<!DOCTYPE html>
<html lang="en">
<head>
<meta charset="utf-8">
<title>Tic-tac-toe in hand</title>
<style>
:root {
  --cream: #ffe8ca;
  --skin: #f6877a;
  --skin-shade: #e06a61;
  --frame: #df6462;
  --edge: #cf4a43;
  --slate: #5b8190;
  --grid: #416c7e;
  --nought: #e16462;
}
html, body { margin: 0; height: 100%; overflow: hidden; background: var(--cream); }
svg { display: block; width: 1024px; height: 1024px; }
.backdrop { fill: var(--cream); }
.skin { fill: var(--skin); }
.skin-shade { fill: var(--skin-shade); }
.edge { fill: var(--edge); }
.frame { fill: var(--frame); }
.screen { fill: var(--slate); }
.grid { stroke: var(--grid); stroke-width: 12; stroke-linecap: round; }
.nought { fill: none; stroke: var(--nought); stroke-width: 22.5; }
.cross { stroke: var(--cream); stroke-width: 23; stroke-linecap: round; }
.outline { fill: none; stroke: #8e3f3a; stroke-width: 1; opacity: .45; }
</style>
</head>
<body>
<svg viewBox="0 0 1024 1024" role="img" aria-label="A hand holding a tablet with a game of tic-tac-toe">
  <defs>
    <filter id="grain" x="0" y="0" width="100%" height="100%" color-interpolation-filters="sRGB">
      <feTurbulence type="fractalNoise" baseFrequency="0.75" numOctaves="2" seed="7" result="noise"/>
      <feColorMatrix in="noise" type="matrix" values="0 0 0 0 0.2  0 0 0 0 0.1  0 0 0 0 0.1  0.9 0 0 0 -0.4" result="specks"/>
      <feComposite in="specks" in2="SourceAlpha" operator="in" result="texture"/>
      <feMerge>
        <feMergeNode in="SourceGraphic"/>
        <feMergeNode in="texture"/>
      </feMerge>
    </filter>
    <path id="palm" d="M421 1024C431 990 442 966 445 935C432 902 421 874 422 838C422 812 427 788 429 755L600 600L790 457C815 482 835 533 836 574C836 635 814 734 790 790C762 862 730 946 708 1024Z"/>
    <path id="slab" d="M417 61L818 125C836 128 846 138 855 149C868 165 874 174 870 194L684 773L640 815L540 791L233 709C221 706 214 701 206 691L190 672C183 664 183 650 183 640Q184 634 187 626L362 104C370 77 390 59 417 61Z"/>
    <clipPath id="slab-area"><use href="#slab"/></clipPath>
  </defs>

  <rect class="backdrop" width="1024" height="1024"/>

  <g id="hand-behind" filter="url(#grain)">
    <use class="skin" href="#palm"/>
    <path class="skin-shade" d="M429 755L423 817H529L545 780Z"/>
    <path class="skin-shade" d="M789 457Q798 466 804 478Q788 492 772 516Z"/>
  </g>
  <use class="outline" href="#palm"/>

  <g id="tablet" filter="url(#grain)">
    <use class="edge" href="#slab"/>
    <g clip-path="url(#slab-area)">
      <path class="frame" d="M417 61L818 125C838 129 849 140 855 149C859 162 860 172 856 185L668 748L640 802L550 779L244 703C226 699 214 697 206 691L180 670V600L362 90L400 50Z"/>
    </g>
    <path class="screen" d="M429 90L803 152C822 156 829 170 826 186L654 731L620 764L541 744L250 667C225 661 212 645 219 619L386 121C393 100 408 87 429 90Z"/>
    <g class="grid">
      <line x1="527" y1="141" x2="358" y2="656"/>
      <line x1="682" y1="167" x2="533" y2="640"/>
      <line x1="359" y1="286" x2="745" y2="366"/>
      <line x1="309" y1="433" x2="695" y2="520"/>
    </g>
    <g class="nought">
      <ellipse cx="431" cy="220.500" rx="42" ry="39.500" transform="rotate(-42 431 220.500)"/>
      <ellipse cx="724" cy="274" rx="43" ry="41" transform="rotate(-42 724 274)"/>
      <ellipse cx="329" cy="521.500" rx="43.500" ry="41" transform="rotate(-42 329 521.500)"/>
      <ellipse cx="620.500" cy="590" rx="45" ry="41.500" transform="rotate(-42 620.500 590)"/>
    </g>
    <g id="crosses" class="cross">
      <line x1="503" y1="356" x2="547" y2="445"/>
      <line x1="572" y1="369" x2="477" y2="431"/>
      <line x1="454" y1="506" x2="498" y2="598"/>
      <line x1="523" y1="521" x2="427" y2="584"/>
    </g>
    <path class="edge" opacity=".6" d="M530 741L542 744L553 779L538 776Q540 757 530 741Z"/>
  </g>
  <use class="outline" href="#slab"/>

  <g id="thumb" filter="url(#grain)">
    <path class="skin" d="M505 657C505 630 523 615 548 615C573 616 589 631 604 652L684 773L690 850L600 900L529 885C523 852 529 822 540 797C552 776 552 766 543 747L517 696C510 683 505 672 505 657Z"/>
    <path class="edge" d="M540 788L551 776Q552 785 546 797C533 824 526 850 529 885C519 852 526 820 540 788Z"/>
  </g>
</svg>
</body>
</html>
***
Please reproduce all of the records exactly as they stand.

<!DOCTYPE html>
<html lang="en">
<head>
<meta charset="utf-8">
<title>Tic-tac-toe in hand</title>
<style>
:root {
  --cream: #ffe8ca;
  --skin: #f6877a;
  --skin-shade: #e06a61;
  --frame: #df6462;
  --edge: #cf4a43;
  --slate: #5b8190;
  --grid: #416c7e;
  --nought: #e16462;
}
html, body { margin: 0; height: 100%; overflow: hidden; background: var(--cream); }
svg { display: block; width: 1024px; height: 1024px; }
.backdrop { fill: var(--cream); }
.skin { fill: var(--skin); }
.skin-shade { fill: var(--skin-shade); }
.edge { fill: var(--edge); }
.frame { fill: var(--frame); }
.screen { fill: var(--slate); }
.grid { stroke: var(--grid); stroke-width: 12; stroke-linecap: round; }
.nought { fill: none; stroke: var(--nought); stroke-width: 22.5; }
.cross { stroke: var(--cream); stroke-width: 23; stroke-linecap: round; }
.outline { fill: none; stroke: #8e3f3a; stroke-width: 1; opacity: .45; }
</style>
</head>
<body>
<svg viewBox="0 0 1024 1024" role="img" aria-label="A hand holding a tablet with a game of tic-tac-toe">
  <defs>
    <filter id="grain" x="0" y="0" width="100%" height="100%" color-interpolation-filters="sRGB">
      <feTurbulence type="fractalNoise" baseFrequency="0.75" numOctaves="2" seed="7" result="noise"/>
      <feColorMatrix in="noise" type="matrix" values="0 0 0 0 0.2  0 0 0 0 0.1  0 0 0 0 0.1  0.9 0 0 0 -0.4" result="specks"/>
      <feComposite in="specks" in2="SourceAlpha" operator="in" result="texture"/>
      <feMerge>
        <feMergeNode in="SourceGraphic"/>
        <feMergeNode in="texture"/>
      </feMerge>
    </filter>
    <path id="palm" d="M421 1024C431 990 442 966 445 935C432 902 421 874 422 838C422 812 427 788 429 755L600 600L790 457C815 482 835 533 836 574C836 635 814 734 790 790C762 862 730 946 708 1024Z"/>
    <path id="slab" d="M417 61L818 125C836 128 846 138 855 149C868 165 874 174 870 194L684 773L640 815L540 791L233 709C221 706 214 701 206 691L190 672C183 664 183 650 183 640Q184 634 187 626L362 104C370 77 390 59 417 61Z"/>
    <clipPath id="slab-area"><use href="#slab"/></clipPath>
  </defs>

  <rect class="backdrop" width="1024" height="1024"/>

  <g id="hand-behind" filter="url(#grain)">
    <use class="skin" href="#palm"/>
    <path class="skin-shade" d="M429 755L423 817H529L545 780Z"/>
    <path class="skin-shade" d="M789 457Q798 466 804 478Q788 492 772 516Z"/>
  </g>
  <use class="outline" href="#palm"/>

  <g id="tablet" filter="url(#grain)">
    <use class="edge" href="#slab"/>
    <g clip-path="url(#slab-area)">
      <path class="frame" d="M417 61L818 125C838 129 849 140 855 149C859 162 860 172 856 185L668 748L640 802L550 779L244 703C226 699 214 697 206 691L180 670V600L362 90L400 50Z"/>
    </g>
    <path class="screen" d="M429 90L803 152C822 156 829 170 826 186L654 731L620 764L541 744L250 667C225 661 212 645 219 619L386 121C393 100 408 87 429 90Z"/>
    <g class="grid">
      <line x1="527" y1="141" x2="358" y2="656"/>
      <line x1="682" y1="167" x2="533" y2="640"/>
      <line x1="359" y1="286" x2="745" y2="366"/>
      <line x1="309" y1="433" x2="695" y2="520"/>
    </g>
    <g class="nought">
      <ellipse cx="431" cy="220.500" rx="42" ry="39.500" transform="rotate(-42 431 220.500)"/>
      <ellipse cx="724" cy="274" rx="43" ry="41" transform="rotate(-42 724 274)"/>
      <ellipse cx="329" cy="521.500" rx="43.500" ry="41" transform="rotate(-42 329 521.500)"/>
      <ellipse cx="620.500" cy="590" rx="45" ry="41.500" transform="rotate(-42 620.500 590)"/>
    </g>
    <g id="crosses" class="cross">
      <line x1="503" y1="356" x2="547" y2="445"/>
      <line x1="572" y1="369" x2="477" y2="431"/>
      <line x1="454" y1="506" x2="498" y2="598"/>
      <line x1="523" y1="521" x2="427" y2="584"/>
    </g>
    <path class="edge" opacity=".6" d="M530 741L542 744L553 779L538 776Q540 757 530 741Z"/>
  </g>
  <use class="outline" href="#slab"/>

  <g id="thumb" filter="url(#grain)">
    <path class="skin" d="M505 657C505 630 523 615 548 615C573 616 589 631 604 652L684 773L690 850L600 900L529 885C523 852 529 822 540 797C552 776 552 766 543 747L517 696C510 683 505 672 505 657Z"/>
    <path class="edge" d="M540 788L551 776Q552 785 546 797C533 824 526 850 529 885C519 852 526 820 540 788Z"/>
  </g>
</svg>
</body>
</html>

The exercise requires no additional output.